→ Problem description: Only the lines that contain the string "Math" belong in the answer; pull them from the records.

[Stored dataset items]
Segment Open
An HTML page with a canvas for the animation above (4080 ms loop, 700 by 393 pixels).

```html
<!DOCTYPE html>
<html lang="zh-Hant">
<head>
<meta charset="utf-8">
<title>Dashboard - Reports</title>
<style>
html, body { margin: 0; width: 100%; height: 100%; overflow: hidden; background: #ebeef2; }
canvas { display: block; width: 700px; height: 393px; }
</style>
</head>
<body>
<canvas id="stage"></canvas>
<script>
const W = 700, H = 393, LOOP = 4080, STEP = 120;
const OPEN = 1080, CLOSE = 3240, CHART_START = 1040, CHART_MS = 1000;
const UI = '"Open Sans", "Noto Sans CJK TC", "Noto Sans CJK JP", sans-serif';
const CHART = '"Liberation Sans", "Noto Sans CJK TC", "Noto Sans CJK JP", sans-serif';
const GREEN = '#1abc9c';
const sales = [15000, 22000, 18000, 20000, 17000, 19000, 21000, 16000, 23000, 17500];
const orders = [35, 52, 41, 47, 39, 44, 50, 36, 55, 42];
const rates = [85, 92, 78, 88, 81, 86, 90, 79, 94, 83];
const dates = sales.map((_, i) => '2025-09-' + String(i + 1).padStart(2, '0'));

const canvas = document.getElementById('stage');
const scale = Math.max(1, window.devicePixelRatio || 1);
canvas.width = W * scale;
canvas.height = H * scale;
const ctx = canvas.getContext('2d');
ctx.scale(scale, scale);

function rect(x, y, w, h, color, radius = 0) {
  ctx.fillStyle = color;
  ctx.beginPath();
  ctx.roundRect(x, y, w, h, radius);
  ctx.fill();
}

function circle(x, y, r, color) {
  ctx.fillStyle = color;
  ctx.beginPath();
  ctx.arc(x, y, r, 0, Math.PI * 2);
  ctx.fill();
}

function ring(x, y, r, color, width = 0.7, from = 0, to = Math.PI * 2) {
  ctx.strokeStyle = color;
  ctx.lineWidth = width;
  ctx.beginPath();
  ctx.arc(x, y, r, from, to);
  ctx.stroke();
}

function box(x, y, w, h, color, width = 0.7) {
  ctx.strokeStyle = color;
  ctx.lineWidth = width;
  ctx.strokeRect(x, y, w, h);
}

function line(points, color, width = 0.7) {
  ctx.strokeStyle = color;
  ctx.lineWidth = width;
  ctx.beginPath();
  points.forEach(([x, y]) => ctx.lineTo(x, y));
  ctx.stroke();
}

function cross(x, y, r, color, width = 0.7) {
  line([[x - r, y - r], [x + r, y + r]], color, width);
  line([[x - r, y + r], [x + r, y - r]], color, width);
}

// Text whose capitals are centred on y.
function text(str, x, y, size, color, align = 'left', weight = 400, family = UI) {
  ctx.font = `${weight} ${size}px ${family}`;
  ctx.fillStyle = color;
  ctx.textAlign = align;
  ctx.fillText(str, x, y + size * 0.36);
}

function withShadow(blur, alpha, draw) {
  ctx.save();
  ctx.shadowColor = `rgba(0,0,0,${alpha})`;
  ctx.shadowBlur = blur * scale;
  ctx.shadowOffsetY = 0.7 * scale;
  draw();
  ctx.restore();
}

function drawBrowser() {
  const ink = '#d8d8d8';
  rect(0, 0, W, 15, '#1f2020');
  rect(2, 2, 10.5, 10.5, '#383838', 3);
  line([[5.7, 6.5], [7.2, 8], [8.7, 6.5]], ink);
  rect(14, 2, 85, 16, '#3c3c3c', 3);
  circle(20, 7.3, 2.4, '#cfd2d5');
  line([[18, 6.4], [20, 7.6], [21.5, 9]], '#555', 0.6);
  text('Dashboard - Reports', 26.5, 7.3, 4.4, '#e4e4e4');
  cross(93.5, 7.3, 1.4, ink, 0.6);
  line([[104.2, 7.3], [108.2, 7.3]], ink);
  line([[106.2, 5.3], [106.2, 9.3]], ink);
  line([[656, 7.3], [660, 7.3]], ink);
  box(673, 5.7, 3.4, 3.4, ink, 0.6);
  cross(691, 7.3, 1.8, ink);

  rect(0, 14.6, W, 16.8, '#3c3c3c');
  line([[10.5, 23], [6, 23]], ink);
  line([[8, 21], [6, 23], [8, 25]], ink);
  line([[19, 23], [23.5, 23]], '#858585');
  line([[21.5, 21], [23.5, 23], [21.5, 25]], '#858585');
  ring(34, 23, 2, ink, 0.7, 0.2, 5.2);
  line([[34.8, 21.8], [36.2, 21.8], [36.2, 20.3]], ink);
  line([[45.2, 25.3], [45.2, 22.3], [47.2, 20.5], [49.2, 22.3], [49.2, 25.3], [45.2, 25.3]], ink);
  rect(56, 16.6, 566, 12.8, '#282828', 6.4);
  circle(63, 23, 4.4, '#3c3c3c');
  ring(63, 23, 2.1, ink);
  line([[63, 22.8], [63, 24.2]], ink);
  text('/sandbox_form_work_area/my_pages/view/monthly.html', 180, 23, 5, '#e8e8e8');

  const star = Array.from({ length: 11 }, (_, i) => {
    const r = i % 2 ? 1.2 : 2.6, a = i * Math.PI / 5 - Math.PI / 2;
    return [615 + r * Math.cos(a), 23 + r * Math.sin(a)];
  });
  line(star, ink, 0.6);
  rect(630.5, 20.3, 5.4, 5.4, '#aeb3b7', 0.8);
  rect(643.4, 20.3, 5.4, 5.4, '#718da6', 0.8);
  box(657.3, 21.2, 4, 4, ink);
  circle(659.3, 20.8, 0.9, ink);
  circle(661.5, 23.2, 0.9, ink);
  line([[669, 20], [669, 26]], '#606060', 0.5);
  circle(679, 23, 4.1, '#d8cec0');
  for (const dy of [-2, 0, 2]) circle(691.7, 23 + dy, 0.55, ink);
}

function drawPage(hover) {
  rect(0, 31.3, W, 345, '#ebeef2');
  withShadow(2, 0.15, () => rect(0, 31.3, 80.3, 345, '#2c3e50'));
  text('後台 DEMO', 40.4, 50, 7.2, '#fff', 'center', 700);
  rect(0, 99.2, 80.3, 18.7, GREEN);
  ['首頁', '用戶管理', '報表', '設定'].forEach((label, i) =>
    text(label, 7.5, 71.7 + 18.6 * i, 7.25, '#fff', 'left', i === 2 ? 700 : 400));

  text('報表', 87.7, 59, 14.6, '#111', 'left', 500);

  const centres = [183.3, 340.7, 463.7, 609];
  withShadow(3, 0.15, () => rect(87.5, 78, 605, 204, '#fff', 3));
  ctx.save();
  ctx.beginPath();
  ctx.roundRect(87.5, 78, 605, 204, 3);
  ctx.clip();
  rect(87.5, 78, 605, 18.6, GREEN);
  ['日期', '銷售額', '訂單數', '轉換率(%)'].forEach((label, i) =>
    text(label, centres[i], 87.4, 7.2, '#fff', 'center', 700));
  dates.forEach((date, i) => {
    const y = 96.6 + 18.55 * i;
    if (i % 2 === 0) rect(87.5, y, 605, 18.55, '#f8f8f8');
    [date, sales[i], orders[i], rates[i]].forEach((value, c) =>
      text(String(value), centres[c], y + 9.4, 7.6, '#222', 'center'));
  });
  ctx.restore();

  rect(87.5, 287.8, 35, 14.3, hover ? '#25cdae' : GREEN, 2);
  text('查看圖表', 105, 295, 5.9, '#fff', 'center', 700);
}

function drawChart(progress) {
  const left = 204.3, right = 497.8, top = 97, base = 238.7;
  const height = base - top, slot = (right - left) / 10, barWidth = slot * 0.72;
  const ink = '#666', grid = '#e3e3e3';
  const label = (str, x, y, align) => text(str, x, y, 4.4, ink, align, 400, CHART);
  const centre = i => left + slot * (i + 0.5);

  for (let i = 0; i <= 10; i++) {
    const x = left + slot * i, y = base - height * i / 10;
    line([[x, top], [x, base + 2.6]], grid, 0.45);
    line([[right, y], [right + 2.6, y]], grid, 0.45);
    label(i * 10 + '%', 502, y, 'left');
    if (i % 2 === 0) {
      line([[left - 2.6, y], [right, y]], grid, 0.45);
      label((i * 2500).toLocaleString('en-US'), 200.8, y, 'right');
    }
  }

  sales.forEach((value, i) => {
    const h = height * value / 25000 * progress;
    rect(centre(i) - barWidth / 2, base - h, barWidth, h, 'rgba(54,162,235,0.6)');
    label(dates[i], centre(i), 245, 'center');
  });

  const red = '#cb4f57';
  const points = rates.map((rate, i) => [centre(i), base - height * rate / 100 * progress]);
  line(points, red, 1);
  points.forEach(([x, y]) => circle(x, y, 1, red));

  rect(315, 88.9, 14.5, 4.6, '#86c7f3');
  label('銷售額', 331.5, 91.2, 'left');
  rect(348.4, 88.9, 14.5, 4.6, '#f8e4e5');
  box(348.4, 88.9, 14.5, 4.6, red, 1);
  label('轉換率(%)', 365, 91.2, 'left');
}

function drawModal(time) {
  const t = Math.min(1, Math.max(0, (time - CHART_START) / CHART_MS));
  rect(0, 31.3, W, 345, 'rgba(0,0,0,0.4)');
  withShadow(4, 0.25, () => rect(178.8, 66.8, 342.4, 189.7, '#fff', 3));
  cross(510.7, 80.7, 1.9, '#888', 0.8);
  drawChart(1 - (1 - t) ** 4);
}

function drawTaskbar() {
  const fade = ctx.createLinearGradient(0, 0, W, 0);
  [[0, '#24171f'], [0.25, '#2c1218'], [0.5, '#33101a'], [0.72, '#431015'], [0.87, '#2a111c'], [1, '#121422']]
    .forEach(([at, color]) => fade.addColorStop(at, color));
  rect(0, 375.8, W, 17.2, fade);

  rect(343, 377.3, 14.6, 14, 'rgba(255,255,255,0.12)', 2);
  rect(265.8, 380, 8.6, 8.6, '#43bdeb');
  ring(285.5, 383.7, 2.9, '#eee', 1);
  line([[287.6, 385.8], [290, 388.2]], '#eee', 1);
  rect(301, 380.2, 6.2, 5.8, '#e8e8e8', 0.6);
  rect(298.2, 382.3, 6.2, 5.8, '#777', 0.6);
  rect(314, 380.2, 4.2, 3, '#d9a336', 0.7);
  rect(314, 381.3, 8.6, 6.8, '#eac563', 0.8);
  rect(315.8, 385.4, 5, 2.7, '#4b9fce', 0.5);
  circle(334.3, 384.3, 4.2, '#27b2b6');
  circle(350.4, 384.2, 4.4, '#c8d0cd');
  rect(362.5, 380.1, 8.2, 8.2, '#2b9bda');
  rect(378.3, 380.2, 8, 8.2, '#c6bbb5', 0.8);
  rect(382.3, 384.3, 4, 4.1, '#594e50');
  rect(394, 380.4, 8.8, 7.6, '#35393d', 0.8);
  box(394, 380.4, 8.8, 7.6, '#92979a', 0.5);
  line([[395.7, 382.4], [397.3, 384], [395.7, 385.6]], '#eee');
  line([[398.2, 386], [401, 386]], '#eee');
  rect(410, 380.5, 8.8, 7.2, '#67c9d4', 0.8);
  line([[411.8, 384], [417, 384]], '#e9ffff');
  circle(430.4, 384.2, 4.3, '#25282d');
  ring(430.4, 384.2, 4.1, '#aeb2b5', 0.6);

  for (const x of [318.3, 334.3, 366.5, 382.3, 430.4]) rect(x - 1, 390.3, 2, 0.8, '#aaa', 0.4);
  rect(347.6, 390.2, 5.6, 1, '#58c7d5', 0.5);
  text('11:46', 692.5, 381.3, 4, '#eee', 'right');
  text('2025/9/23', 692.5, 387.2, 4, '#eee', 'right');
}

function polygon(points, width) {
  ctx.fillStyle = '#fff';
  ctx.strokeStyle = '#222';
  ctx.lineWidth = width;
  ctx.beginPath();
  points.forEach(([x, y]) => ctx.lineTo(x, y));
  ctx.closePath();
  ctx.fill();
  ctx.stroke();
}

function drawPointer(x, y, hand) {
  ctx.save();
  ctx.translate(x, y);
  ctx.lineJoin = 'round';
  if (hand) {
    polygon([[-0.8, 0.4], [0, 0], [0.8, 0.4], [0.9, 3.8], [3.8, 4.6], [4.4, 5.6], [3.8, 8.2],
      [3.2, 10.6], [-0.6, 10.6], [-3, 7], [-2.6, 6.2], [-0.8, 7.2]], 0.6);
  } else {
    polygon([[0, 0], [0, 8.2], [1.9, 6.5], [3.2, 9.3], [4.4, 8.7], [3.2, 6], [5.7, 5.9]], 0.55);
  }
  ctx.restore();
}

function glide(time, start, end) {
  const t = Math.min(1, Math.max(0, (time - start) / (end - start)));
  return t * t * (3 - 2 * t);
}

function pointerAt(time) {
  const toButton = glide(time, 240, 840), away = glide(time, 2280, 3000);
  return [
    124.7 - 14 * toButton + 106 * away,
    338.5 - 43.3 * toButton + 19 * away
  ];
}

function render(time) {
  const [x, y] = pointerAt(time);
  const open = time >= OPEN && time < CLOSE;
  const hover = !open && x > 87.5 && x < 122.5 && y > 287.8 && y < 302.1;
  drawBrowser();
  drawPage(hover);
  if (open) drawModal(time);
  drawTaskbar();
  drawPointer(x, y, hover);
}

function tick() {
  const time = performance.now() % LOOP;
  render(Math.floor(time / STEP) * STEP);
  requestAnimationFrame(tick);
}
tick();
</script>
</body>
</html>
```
Segment Closed
→ Exercise answer:
const scale = Math.max(1, window.devicePixelRatio || 1);
  ctx.arc(x, y, r, 0, Math.PI * 2);
function ring(x, y, r, color, width = 0.7, from = 0, to = Math.PI * 2) {
    const r = i % 2 ? 1.2 : 2.6, a = i * Math.PI / 5 - Math.PI / 2;
    return [615 + r * Math.cos(a), 23 + r * Math.sin(a)];
  const t = Math.min(1, Math.max(0, (time - CHART_START) / CHART_MS));
  const t = Math.min(1, Math.max(0, (time - start) / (end - start)));
  render(Math.floor(time / STEP) * STEP);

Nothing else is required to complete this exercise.